You have a right to find things offensive. There is, however, no right to never be offended - and there should not be.

Thursday, June 4, 2009

pax atheism?

I recently saw the latest global peace index rankings.

The thing that stood out was the countries with the low scores ("most peaceful"). They're countries well-known for low levels of religious belief. So I thought I'd try to get some data. I grabbed numbers on "no religion" from wikipedia, and looked at the relationship. There were a lot of countries really squashed up at the low end of non-religous percentage (left side), so I did a transform. Unfortunately a large proportion of "0% atheist" countries make a log-transform impossible - so I did a cube-root instead.

So here's my graph of Peace Index (Low = Peaceful) vs non-religious percentage (click for larger)

Interesting, eh?

- "wealth" will be a confounding variable (poorer countries will on average be less peaceful and more religious)
- a few of the non-religious percentage figures are a bit rubbery, and my treatment of ranges (taking the upper end) less than ideal.

I'd like to improve this plot by getting other/better figures (e.g. I'd also like to try some of these), giving ranges where ranges were given and giving less weighting by the width of the range (make them smaller or paler or something, if the figures are really uncertain). I'd like to use other figures, and see what adjusting for wealth (say GNP per capita or somesuch) does. Just looking at some of the wealthy "western" countries, it looks like the effect remains, but would be weaker.

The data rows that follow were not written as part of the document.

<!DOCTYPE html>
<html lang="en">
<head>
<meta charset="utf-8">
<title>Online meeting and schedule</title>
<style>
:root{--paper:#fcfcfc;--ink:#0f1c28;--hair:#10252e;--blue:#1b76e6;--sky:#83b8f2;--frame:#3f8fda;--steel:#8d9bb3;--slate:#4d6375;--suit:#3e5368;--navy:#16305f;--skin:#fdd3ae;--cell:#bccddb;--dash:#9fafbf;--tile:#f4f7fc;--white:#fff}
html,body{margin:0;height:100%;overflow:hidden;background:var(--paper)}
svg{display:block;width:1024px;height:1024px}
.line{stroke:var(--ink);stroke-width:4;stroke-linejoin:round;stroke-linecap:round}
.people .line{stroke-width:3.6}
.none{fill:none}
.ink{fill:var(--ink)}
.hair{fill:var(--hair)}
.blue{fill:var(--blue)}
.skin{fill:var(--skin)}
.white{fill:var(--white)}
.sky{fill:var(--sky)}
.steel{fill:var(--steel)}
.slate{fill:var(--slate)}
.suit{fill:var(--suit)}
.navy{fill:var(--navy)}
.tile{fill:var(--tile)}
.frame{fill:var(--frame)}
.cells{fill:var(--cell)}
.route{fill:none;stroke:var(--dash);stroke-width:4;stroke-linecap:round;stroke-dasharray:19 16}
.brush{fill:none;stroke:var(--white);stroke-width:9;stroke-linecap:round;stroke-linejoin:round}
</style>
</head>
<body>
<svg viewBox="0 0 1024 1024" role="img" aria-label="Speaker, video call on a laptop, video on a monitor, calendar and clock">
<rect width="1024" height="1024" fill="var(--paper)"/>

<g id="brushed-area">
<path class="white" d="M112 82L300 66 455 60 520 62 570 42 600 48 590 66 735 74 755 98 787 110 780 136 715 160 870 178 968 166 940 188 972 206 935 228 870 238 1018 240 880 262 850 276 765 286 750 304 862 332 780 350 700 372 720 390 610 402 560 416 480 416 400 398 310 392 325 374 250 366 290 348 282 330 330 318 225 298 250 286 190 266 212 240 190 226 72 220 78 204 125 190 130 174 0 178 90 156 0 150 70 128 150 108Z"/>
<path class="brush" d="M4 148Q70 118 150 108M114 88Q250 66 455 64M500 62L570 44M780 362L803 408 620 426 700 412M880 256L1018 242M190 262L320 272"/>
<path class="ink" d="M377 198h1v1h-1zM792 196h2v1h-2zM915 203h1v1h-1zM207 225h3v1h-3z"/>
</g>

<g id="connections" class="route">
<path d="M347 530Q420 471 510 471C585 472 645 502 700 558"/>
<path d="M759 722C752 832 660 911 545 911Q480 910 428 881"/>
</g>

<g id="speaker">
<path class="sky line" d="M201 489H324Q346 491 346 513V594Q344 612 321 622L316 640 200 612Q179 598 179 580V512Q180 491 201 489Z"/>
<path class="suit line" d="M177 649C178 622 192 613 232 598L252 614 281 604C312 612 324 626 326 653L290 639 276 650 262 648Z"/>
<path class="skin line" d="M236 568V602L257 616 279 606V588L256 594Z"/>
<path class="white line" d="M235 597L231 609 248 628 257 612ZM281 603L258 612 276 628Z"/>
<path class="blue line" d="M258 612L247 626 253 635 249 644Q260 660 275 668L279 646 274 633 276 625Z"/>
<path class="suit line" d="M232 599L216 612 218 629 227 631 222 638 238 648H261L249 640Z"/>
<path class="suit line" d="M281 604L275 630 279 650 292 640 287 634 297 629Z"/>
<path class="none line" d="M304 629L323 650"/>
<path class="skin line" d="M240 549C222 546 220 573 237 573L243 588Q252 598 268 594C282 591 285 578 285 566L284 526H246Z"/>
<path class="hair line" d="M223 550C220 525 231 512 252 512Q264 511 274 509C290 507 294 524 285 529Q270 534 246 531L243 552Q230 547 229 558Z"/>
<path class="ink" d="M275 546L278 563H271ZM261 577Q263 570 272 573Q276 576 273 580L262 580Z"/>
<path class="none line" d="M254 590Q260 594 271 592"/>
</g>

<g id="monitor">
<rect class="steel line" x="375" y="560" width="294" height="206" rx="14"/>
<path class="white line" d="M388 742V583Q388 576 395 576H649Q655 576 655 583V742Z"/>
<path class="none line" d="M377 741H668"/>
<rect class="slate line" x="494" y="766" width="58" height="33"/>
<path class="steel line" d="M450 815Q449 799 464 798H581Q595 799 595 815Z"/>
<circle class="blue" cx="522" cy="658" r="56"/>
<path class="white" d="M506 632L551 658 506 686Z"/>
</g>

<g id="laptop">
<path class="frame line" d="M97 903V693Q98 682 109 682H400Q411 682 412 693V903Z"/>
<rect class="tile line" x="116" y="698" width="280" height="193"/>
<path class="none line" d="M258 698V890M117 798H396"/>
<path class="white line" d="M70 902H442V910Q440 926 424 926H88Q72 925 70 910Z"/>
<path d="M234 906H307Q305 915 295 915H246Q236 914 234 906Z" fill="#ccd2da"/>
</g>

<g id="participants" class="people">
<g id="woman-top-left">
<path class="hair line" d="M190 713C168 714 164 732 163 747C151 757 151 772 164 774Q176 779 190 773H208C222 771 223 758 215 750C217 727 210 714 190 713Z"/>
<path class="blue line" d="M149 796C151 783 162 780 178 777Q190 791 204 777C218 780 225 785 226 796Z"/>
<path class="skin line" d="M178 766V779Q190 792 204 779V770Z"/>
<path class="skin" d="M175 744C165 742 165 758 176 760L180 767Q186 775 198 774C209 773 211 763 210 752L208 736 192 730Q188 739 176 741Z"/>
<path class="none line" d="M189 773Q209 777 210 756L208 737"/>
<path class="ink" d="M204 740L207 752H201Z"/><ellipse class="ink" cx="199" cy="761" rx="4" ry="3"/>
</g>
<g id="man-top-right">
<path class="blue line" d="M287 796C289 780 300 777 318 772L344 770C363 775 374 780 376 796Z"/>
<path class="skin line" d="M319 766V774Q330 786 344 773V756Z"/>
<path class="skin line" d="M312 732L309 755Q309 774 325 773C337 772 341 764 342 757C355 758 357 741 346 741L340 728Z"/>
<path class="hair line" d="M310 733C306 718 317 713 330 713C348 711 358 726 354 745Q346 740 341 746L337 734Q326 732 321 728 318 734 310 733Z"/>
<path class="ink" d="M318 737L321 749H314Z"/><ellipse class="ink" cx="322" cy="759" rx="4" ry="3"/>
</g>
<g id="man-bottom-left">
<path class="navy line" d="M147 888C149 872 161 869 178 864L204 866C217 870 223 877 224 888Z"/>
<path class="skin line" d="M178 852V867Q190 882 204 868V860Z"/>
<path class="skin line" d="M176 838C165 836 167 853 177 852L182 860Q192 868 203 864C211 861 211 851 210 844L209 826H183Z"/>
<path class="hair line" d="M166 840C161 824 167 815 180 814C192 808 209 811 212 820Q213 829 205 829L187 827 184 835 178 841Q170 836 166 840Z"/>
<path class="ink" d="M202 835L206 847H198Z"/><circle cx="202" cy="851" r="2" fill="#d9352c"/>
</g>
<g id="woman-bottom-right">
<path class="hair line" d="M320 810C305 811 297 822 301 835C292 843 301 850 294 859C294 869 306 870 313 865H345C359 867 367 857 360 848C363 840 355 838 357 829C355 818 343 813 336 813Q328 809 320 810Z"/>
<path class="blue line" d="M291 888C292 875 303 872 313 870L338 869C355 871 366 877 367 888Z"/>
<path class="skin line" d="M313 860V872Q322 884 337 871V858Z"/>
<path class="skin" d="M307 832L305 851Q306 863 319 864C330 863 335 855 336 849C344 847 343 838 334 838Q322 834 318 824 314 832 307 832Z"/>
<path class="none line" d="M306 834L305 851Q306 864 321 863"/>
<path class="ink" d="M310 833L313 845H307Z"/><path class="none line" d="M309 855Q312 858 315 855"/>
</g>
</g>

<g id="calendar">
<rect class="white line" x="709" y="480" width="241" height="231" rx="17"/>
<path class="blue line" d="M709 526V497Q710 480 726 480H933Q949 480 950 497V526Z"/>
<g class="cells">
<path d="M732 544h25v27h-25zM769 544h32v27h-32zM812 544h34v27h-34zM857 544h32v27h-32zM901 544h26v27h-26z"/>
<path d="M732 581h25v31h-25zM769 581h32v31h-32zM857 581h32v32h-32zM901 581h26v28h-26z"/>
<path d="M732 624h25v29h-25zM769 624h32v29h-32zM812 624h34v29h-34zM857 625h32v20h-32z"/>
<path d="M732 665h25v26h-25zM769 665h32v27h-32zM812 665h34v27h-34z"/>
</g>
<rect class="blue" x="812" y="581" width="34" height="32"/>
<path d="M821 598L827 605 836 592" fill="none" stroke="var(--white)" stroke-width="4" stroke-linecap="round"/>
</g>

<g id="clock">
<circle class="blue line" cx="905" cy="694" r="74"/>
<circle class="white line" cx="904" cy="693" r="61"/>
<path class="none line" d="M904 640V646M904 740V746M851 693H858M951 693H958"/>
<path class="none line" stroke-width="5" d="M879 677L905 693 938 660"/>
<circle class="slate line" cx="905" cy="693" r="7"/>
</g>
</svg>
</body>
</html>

I'd also like to label the points!

But this is a good start, and I've spent all the time I can on it for now.